What the exercise asks: Read through the records below and copy each line that uses the word "shorts".

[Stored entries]
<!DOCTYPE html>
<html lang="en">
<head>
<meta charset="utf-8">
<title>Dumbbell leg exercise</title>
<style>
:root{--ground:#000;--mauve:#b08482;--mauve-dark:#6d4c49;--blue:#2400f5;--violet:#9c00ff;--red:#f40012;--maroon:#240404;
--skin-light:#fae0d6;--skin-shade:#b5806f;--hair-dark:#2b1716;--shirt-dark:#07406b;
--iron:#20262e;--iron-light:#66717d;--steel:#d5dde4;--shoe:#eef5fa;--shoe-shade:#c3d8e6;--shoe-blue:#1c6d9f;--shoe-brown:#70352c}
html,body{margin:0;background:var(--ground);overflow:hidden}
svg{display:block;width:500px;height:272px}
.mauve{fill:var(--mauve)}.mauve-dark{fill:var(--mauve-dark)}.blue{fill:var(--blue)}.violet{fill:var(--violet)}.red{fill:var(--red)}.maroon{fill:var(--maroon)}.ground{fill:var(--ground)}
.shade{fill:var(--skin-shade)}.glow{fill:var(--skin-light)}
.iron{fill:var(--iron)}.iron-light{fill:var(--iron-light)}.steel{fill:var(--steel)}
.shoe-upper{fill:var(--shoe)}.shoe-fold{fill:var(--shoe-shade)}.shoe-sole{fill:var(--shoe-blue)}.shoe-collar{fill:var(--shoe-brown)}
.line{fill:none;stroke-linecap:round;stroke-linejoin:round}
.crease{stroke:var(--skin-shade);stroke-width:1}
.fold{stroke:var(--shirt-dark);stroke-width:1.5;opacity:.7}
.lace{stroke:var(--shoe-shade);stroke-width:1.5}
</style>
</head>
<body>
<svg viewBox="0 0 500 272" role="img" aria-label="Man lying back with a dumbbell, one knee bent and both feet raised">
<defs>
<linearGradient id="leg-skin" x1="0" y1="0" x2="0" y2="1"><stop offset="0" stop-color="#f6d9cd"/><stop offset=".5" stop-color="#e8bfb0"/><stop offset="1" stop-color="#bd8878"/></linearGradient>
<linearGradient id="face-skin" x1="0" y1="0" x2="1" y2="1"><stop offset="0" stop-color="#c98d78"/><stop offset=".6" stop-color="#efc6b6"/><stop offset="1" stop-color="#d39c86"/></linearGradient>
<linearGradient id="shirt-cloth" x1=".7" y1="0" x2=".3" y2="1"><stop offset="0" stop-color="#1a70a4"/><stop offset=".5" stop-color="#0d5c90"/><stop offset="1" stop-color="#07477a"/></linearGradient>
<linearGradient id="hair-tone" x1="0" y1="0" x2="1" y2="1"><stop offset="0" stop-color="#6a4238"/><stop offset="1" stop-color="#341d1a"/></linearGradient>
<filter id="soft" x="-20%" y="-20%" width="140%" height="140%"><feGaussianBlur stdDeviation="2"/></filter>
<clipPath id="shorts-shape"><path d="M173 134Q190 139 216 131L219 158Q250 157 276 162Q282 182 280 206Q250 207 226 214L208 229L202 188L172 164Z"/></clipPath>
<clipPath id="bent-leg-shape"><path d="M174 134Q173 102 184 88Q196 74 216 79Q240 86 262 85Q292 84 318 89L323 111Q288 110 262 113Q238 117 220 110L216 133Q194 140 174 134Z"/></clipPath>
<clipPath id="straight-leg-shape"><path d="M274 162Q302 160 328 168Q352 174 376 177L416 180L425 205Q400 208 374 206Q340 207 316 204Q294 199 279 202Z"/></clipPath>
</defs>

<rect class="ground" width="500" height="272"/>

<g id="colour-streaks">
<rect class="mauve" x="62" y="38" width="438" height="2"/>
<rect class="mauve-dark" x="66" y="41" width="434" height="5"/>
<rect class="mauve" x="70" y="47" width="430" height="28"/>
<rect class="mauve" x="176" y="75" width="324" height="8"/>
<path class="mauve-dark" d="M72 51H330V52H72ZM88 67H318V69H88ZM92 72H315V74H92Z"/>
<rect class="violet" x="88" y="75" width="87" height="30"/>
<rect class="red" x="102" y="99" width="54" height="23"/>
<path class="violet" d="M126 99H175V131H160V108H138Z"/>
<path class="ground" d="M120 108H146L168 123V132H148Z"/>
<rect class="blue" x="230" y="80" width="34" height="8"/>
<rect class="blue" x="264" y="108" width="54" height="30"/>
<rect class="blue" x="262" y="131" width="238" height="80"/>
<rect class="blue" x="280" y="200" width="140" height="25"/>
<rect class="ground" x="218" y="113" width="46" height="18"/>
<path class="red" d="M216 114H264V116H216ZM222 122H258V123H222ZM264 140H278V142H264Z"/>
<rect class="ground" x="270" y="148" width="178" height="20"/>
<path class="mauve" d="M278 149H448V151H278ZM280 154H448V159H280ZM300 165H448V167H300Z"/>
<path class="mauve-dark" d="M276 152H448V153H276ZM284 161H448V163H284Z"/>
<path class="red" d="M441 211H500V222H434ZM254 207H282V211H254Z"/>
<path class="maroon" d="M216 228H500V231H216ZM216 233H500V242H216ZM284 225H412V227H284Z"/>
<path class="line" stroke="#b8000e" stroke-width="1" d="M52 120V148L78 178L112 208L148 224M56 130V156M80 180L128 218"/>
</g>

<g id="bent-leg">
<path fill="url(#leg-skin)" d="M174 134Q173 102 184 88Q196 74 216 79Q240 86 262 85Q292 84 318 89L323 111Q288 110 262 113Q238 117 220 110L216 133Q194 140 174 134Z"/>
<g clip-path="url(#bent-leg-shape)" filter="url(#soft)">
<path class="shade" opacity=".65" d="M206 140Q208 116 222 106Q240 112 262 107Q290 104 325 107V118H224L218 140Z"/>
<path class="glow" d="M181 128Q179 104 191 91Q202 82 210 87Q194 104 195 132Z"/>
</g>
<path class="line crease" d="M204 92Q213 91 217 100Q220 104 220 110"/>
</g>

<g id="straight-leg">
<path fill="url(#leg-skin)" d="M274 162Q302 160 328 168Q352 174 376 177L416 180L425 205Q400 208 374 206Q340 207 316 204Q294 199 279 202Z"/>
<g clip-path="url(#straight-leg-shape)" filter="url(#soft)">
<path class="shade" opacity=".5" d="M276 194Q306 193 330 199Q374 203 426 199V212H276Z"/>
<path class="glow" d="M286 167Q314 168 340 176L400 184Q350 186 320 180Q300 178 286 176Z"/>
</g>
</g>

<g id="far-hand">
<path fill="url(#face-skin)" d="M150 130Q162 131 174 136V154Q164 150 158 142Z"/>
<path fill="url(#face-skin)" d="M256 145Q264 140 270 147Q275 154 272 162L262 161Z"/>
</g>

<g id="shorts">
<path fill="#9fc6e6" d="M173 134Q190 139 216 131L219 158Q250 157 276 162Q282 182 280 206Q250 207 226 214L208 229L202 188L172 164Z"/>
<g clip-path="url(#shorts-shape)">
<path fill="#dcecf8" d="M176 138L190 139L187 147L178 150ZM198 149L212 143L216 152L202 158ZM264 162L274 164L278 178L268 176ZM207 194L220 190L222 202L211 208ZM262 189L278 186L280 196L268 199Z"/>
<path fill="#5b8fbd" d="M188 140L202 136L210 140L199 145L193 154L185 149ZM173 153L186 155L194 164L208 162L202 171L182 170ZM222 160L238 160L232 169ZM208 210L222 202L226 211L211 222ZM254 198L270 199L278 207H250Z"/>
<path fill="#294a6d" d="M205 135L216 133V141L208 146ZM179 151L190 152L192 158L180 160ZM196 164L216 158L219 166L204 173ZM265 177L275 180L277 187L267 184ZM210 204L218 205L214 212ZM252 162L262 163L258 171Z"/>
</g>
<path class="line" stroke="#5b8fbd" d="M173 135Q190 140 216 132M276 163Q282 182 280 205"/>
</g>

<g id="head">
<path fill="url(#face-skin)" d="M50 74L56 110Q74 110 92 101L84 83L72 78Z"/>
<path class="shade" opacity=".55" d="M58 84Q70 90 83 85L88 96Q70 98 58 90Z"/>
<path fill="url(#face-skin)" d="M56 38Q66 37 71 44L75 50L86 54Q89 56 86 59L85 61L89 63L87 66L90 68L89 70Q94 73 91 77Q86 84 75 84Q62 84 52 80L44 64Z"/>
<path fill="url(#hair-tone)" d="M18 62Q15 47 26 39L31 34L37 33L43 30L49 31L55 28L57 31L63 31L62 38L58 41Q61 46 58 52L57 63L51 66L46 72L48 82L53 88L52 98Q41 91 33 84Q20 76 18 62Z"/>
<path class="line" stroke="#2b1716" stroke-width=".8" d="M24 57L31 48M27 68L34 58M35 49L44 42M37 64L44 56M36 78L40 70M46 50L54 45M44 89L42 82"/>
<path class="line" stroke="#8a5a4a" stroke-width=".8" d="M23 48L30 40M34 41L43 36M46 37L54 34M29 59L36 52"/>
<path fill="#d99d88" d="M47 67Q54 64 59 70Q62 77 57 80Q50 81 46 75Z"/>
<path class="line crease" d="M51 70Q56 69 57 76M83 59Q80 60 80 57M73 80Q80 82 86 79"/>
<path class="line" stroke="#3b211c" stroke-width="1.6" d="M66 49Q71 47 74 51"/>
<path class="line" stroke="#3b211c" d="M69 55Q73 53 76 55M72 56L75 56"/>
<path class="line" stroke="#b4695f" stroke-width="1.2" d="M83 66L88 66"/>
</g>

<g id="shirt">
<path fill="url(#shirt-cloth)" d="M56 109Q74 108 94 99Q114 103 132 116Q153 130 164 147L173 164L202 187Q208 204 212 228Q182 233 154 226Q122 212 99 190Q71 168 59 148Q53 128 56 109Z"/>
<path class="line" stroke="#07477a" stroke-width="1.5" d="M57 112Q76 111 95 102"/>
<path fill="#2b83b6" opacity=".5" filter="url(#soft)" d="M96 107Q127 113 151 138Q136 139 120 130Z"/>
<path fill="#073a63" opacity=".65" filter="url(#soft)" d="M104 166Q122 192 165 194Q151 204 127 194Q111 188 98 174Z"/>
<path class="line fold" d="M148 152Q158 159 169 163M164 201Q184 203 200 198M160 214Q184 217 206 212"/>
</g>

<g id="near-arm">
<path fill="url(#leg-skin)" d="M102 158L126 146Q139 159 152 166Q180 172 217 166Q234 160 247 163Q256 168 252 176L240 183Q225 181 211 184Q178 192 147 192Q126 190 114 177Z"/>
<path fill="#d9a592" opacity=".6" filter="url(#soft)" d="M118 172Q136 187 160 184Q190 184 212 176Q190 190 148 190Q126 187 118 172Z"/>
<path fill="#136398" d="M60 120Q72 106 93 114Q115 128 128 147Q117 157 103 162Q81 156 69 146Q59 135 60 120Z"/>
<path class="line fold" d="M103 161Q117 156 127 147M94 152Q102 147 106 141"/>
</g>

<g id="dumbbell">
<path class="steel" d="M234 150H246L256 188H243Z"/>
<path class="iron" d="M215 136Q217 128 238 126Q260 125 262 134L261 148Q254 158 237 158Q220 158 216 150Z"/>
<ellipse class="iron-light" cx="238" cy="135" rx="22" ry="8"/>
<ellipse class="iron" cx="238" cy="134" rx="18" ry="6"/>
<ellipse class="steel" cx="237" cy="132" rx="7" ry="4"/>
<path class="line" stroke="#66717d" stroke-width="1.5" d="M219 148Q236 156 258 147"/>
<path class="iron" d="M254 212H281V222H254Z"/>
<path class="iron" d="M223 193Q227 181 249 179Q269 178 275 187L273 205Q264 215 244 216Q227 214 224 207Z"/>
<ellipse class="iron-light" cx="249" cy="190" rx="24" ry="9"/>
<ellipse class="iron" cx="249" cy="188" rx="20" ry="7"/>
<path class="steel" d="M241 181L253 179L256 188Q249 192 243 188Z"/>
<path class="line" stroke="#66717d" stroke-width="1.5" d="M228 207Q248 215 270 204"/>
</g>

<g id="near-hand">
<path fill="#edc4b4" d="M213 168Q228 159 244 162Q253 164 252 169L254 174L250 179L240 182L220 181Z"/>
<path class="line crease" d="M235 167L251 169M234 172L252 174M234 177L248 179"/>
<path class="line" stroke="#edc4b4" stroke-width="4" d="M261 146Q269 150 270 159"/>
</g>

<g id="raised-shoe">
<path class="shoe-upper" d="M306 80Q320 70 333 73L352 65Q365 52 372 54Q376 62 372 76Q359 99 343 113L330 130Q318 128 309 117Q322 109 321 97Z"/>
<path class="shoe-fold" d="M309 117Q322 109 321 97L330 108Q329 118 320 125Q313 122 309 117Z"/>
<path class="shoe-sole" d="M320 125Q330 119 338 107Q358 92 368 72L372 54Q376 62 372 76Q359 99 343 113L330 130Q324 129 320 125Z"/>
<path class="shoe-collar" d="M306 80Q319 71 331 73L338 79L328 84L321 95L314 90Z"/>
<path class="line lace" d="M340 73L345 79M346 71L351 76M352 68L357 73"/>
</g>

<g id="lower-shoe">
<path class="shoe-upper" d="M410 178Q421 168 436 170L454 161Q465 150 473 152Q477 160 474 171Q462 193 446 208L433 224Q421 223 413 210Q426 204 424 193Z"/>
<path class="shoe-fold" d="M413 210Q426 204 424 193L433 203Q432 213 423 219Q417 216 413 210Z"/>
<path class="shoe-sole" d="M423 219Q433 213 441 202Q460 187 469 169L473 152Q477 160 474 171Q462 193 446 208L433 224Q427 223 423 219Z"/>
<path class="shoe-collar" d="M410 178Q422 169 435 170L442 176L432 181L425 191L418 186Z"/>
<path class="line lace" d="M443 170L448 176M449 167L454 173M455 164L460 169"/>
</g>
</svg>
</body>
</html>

Result:
<clipPath id="shorts-shape"><path d="M173 134Q190 139 216 131L219 158Q250 157 276 162Q282 182 280 206Q250 207 226 214L208 229L202 188L172 164Z"/></clipPath>
<g id="shorts">
<g clip-path="url(#shorts-shape)">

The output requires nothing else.